Doctors diagnosed Hallie with preeclampsia, a condition that occurs during pregnancy characterized by factors including high blood pressure, swelling and signs of organ damage. Left untreated, preeclampsia can lead to serious, even fatal, complications for mom and baby.
Hallie also developed a rapid heartbeat during pregnancy.
After two weeks of modified bed rest and four days of carefully monitoring Hallie around-the-clock in the hospital’s brand new antepartum rooms, doctors determined her preeclampsia had become severe. The only treatment for it was to deliver the baby, and the doctors told Hallie and her husband, Brooks, that was exactly what was about to happen.
“We were terrified,” Hallie says. “I had a plan. The baby wasn’t supposed to be born until May. My house wasn’t ready. My hospital bag wasn’t packed.”
At 4:30 p.m. on April 25, 2019, John Michael “Jack” Biediger came into the world by cesarean section at Lexington Medical Center, weighing 6 pounds, 14 ounces. But doctors and nurses soon noticed his lungs weren't fully developed, and his oxygen saturation was lower than normal.
Like all babies born before 37 weeks gestation, Jack went to Lexington Medical Center’s new Special Care Nursery, a 20-bed unit where the hospital’s tiniest patients have private rooms, a new model of care for the hospital.
“The private Special Care Nursery rooms help neurodevelopment,” says Ginger Moore, RN, BSN, who has worked with premature babies at Lexington Medical Center for 20 years. “The quiet environment also helps the baby grow and make progress more quickly.”
And nurses know private rooms help parents bond with their babies.
“My husband and I were able to spend as much time with Jack as we wanted,” Hallie says. “Our parents could be there, too—and having them there made us feel better.”
She adds that the nurses were friendly and attentive, answering all of their questions and demonstrating expertise in caring for pre-term babies.
A Legacy of Welcoming Babies

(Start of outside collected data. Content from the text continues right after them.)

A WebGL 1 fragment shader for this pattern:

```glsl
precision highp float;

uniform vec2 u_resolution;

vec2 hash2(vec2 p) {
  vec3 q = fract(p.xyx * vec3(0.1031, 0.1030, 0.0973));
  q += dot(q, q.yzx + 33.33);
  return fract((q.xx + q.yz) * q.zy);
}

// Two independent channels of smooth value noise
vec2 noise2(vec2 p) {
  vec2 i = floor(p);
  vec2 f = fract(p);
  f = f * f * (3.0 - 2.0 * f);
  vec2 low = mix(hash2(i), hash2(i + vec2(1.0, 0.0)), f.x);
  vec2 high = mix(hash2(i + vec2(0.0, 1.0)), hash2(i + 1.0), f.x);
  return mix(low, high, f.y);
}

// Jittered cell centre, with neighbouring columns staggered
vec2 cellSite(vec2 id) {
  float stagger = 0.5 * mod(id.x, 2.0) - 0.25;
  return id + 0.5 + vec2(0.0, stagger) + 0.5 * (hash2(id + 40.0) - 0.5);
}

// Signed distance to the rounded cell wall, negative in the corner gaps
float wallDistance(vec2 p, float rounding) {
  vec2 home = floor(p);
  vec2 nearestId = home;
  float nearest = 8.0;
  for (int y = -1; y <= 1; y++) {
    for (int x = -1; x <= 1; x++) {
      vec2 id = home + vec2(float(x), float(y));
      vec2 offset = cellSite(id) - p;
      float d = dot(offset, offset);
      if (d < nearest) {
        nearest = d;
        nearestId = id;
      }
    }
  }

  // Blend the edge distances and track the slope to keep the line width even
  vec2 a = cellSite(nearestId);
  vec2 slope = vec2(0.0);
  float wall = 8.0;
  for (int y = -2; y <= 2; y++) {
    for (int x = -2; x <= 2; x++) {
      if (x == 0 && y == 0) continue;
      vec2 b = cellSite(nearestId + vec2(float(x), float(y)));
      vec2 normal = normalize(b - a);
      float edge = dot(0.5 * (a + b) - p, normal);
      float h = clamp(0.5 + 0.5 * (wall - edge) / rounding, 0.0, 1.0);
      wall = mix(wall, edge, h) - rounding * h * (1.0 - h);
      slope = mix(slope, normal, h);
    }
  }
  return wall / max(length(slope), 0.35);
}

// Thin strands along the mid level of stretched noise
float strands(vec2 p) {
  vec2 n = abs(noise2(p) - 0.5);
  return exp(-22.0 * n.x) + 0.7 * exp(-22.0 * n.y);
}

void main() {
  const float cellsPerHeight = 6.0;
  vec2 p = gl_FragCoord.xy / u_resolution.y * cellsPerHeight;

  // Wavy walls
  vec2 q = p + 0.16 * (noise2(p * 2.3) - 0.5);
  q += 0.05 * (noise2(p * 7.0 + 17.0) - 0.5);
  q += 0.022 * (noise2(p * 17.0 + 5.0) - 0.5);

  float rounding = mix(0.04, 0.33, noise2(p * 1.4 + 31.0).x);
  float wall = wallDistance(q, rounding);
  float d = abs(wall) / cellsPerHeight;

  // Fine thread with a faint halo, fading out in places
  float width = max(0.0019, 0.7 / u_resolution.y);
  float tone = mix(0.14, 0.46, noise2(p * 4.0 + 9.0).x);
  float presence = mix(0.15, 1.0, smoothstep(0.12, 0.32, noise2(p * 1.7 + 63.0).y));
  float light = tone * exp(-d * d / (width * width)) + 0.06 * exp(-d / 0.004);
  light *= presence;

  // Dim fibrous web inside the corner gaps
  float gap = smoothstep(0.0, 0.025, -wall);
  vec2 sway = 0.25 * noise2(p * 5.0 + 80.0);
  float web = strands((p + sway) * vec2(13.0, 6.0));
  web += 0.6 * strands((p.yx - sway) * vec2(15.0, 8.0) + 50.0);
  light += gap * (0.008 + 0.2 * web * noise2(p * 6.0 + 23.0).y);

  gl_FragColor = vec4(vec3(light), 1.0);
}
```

Delivering babies is an important part of the care Lexington Medical Center provides to community residents. The hospital delivers approximately 3,300 babies each year—more than any other hospital in the Midlands.
In March, Lexington Medical Center opened a 545,000-square-foot patient care tower. The tower is the new home of the hospital’s women’s and children’s services. The labor and delivery unit there has spacious rooms flooded with natural light and a dedicated area for patients who come to the hospital in labor or those who need temporary evaluation. There are also six antepartum rooms for patients who may need extensive long-term monitoring.
“We're offering the finest delivery suites and obstetric services in South Carolina,” says Tod Augsburger, president and CEO of Lexington Medical Center.
A hallmark of the new unit is a mosaic containing more than 4,000 photos of babies born at the hospital since it opened in 1971. In all, more than 100,000 babies have been born at Lexington Medical Center.
Caring for these tiny patients begins before they’re born throughout Lexington Medical Center’s network of care.
The hospital’s physician network includes approximately 30 obstetricians and certified nurse midwives. A new member of the team is Paul Browne, MD, FACOG, a maternal-fetal medicine specialist. He helps women with high-risk or complicated pregnancies, which includes teen pregnancies, twins, triplets and abnormalities of the uterus and cervix.
“The best way to prevent having a premature baby is to have frequent visits with your doctor to review any warning signs of pre-term labor,” Dr. Browne says.
A Happy Ending
While Hallie was discharged from the hospital, baby Jack spent a full week in the Special Care Nursery before going home to Columbia.
“Every mother thinks she’s going to leave the hospital with her baby—that’s what you’re supposed to do. That didn’t happen for us. But the nurses at Lexington Medical Center made us feel like everything was going to be OK.”
And Jack was OK. Today, he is a healthy, thriving baby. Hallie says you’d never know he was a preemie.